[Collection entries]

--- START ---

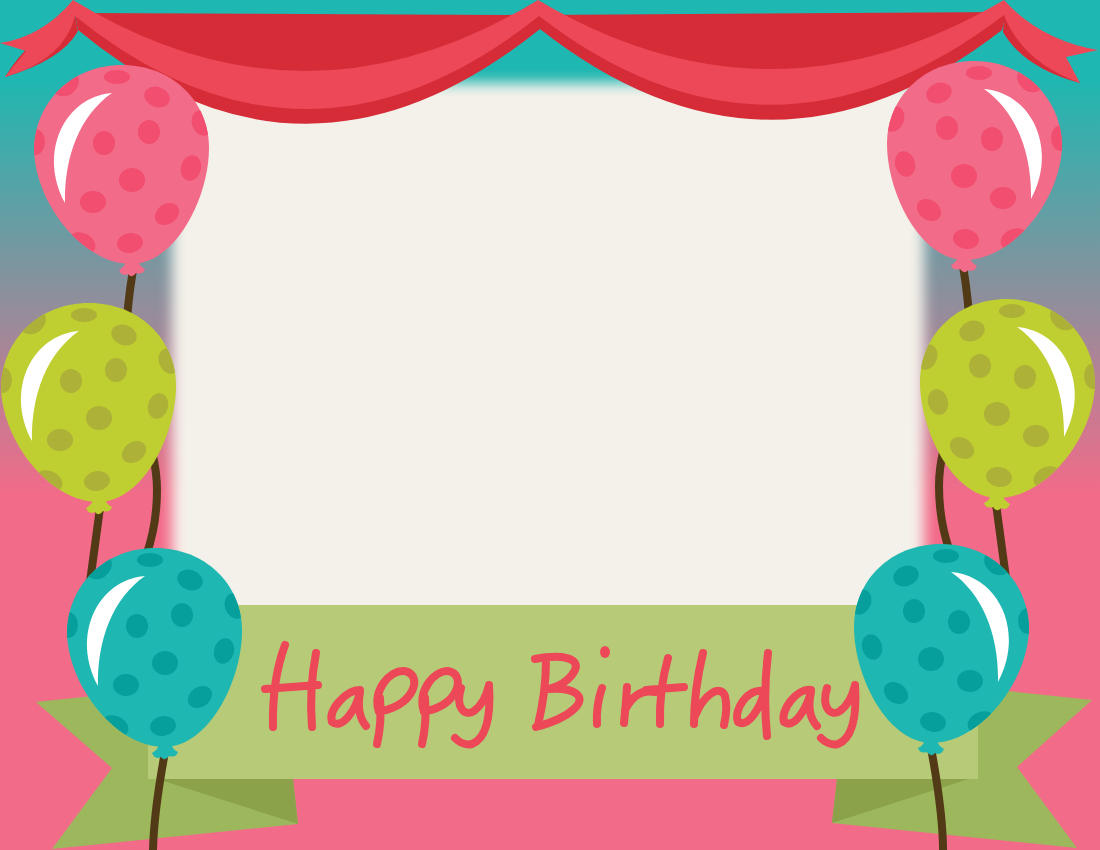
<!DOCTYPE html>
<html lang="en">
<head>
<meta charset="utf-8">
<title>Happy Birthday</title>
<style>
:root {
  --teal: #1fb7b1;
  --teal-dot: #079f9c;
  --pink: #f26b89;
  --pink-dot: #f14e70;
  --lime: #bfce30;
  --lime-dot: #adb137;
  --red: #ed4858;
  --red-dark: #d52c37;
  --cream: #f4f1ea;
  --ribbon: #b6ca77;
  --ribbon-tail: #9db85c;
  --ribbon-fold: #8ba24a;
  --string: #533a17;
}
* { margin: 0; box-sizing: border-box; }
html, body { width: 1100px; height: 850px; overflow: hidden; }
.card {
  position: relative;
  width: 1100px;
  height: 850px;
  overflow: hidden;
  background: linear-gradient(var(--teal) 80px, var(--pink) 495px);
}
.panel {
  position: absolute;
  left: 172px;
  top: 83px;
  width: 752px;
  height: 600px;
  background: var(--cream);
  filter: blur(7px);
}
.layer { position: absolute; left: 0; top: 0; width: 1100px; height: 850px; display: block; }
.swag { fill: var(--red); }
.swag-under { fill: var(--red-dark); }
.tail { fill: var(--ribbon-tail); }
.fold { fill: var(--ribbon-fold); }
.band { fill: var(--ribbon); }
.string { fill: none; stroke: var(--string); stroke-width: 8; }
.pink { fill: var(--pink); color: var(--pink-dot); }
.lime { fill: var(--lime); color: var(--lime-dot); }
.teal { fill: var(--teal); color: var(--teal-dot); }
.dots { fill: currentColor; }
.shine { fill: #fff; }
.lettering { fill: none; stroke: var(--red); stroke-width: 8; stroke-linecap: round; stroke-linejoin: round; }
.lettering .tittle { fill: var(--red); stroke: none; }
</style>
</head>
<body>
<main class="card">
  <div class="panel"></div>

  <svg class="layer" viewBox="0 0 1100 850" aria-hidden="true">
    <defs>
      <path id="balloon-body" d="M88 0C38 0 0 37 0 86C2 140 50 199 97 199C142 199 175 132 175 83C175 36 138 0 88 0Z"/>
      <clipPath id="balloon-clip"><use href="#balloon-body"/></clipPath>
      <g id="balloon">
        <path d="M92 196H104Q106 202 111 204Q109 210 102 208Q98 214 94 209Q88 212 85 205Q91 202 92 196Z"/>
        <use href="#balloon-body"/>
        <g class="dots" clip-path="url(#balloon-clip)">
          <ellipse cx="83" cy="12" rx="13" ry="7"/>
          <ellipse cx="123" cy="32" rx="13" ry="10" transform="rotate(20 123 32)"/>
          <ellipse cx="32" cy="19" rx="14" ry="11" transform="rotate(-40 32 19)"/>
          <ellipse cx="70" cy="78" rx="11" ry="12"/>
          <ellipse cx="115" cy="67" rx="11" ry="12"/>
          <ellipse cx="98" cy="115" rx="13" ry="12"/>
          <ellipse cx="59" cy="137" rx="13" ry="11"/>
          <ellipse cx="133" cy="149" rx="13" ry="10" transform="rotate(-35 133 149)"/>
          <ellipse cx="96" cy="178" rx="13" ry="10" transform="rotate(-10 96 178)"/>
          <ellipse cx="157" cy="103" rx="10" ry="13" transform="rotate(15 157 103)"/>
          <ellipse cx="168" cy="58" rx="10" ry="13" transform="rotate(-20 168 58)"/>
          <ellipse cx="1" cy="77" rx="10" ry="13"/>
          <ellipse cx="48" cy="178" rx="14" ry="10" transform="rotate(25 48 178)"/>
        </g>
        <path class="shine" d="M78 28C30 32 4 88 31 138C30 92 46 50 78 28Z"/>
      </g>
      <g id="balloon-column">
        <path class="string" d="M133 270Q127 305 126 340C125 400 157 435 157 490Q157 525 146 556"/>
        <path class="string" d="M100 508L90 582"/>
        <path class="string" d="M165 752Q152 822 153 862"/>
        <use class="pink" href="#balloon" x="34" y="65"/>
        <use class="lime" href="#balloon" x="1" y="303"/>
        <use class="teal" href="#balloon" x="67" y="548"/>
      </g>
    </defs>

    <g id="garland">
      <path class="swag-under" d="M5 77Q30 36 75 14L78 31Q62 60 5 77Z"/>
      <path class="swag" d="M73 0Q42 37 0 43L26 51L5 77Q64 60 75 16L82 8Z"/>
      <path class="swag-under" d="M75 13L78 30Q305 218 540 29Q770 210 1002 30L1006 12L538 15Z"/>
      <path class="swag" d="M73 0Q305 142 538 0Q770 138 1004 0L1004 15Q770 194 539 16Q305 202 75 16Z"/>
      <path class="swag-under" d="M1080 83Q1054 48 1004 14L1003 32Q1024 68 1080 83Z"/>
      <path class="swag" d="M1004 0Q1040 40 1098 50L1066 57L1080 83Q1022 62 1004 15Z"/>
    </g>

    <g id="ribbon">
      <path class="tail" d="M36 702L160 689V779H293L298 824L52 849L112 768Z"/>
      <path class="tail" d="M1092 700L970 687V779H837L832 823L1077 848L1017 767Z"/>
      <path class="fold" d="M148 776L293 779L298 824Z"/>
      <path class="fold" d="M978 776L837 779L832 823Z"/>
      <rect class="band" x="148" y="605" width="830" height="174"/>
    </g>

    <use href="#balloon-column"/>
    <use href="#balloon-column" transform="translate(1096 -4) scale(-1 1)"/>
  </svg>

  <h1>
    <svg class="layer lettering" viewBox="0 0 1100 850" role="img" aria-label="Happy Birthday">
      <g id="word-happy">
        <path d="M285 645Q272 680 273 727M316 653Q309 690 312 727M265 689L318 685"/>
        <path d="M360 690C346 690 328 710 332 722C342 730 356 710 360 692Q356 714 366 726"/>
        <path d="M380 698Q382 722 377 744M379 712C372 690 390 670 404 671C424 674 414 706 381 711"/>
        <path d="M425 698Q427 722 422 744M424 712C417 690 435 670 448 671C467 674 458 706 426 711"/>
        <path d="M461 688C455 708 465 717 474 711Q485 703 489 685C491 716 487 738 472 744Q463 746 455 738"/>
      </g>
      <g id="word-birthday">
        <path d="M546 660Q546 692 538 725M535 659C562 654 580 658 575 670Q568 684 548 689C574 687 588 696 574 709Q562 720 536 727"/>
        <path d="M602 688Q596 705 597 724"/>
        <ellipse class="tittle" cx="605" cy="652" rx="5" ry="6"/>
        <path d="M627 687Q626 704 624 723M625 710Q636 688 655 692"/>
        <path d="M668 658Q659 690 660 724M646 690L684 687"/>
        <path d="M703 653Q694 690 694 724M695 716C704 694 720 684 725 696Q728 708 724 725"/>
        <path d="M763 691C748 688 733 710 738 722C748 728 760 708 764 693M768 653Q763 695 767 736"/>
        <path d="M811 690C797 688 780 710 784 722C794 729 806 710 811 692Q806 714 817 726"/>
        <path d="M827 688C821 708 831 717 840 711Q851 703 855 685C857 716 853 738 838 744Q829 746 821 738"/>
      </g>
    </svg>
  </h1>
</main>
</body>
</html>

--- END ---

#### Aim of the task
Only lines with the word "none" are wanted, so copy each one from the records.

#### Problem solution
.string { fill: none; stroke: var(--string); stroke-width: 8; }
.lettering { fill: none; stroke: var(--red); stroke-width: 8; stroke-linecap: round; stroke-linejoin: round; }
.lettering .tittle { fill: var(--red); stroke: none; }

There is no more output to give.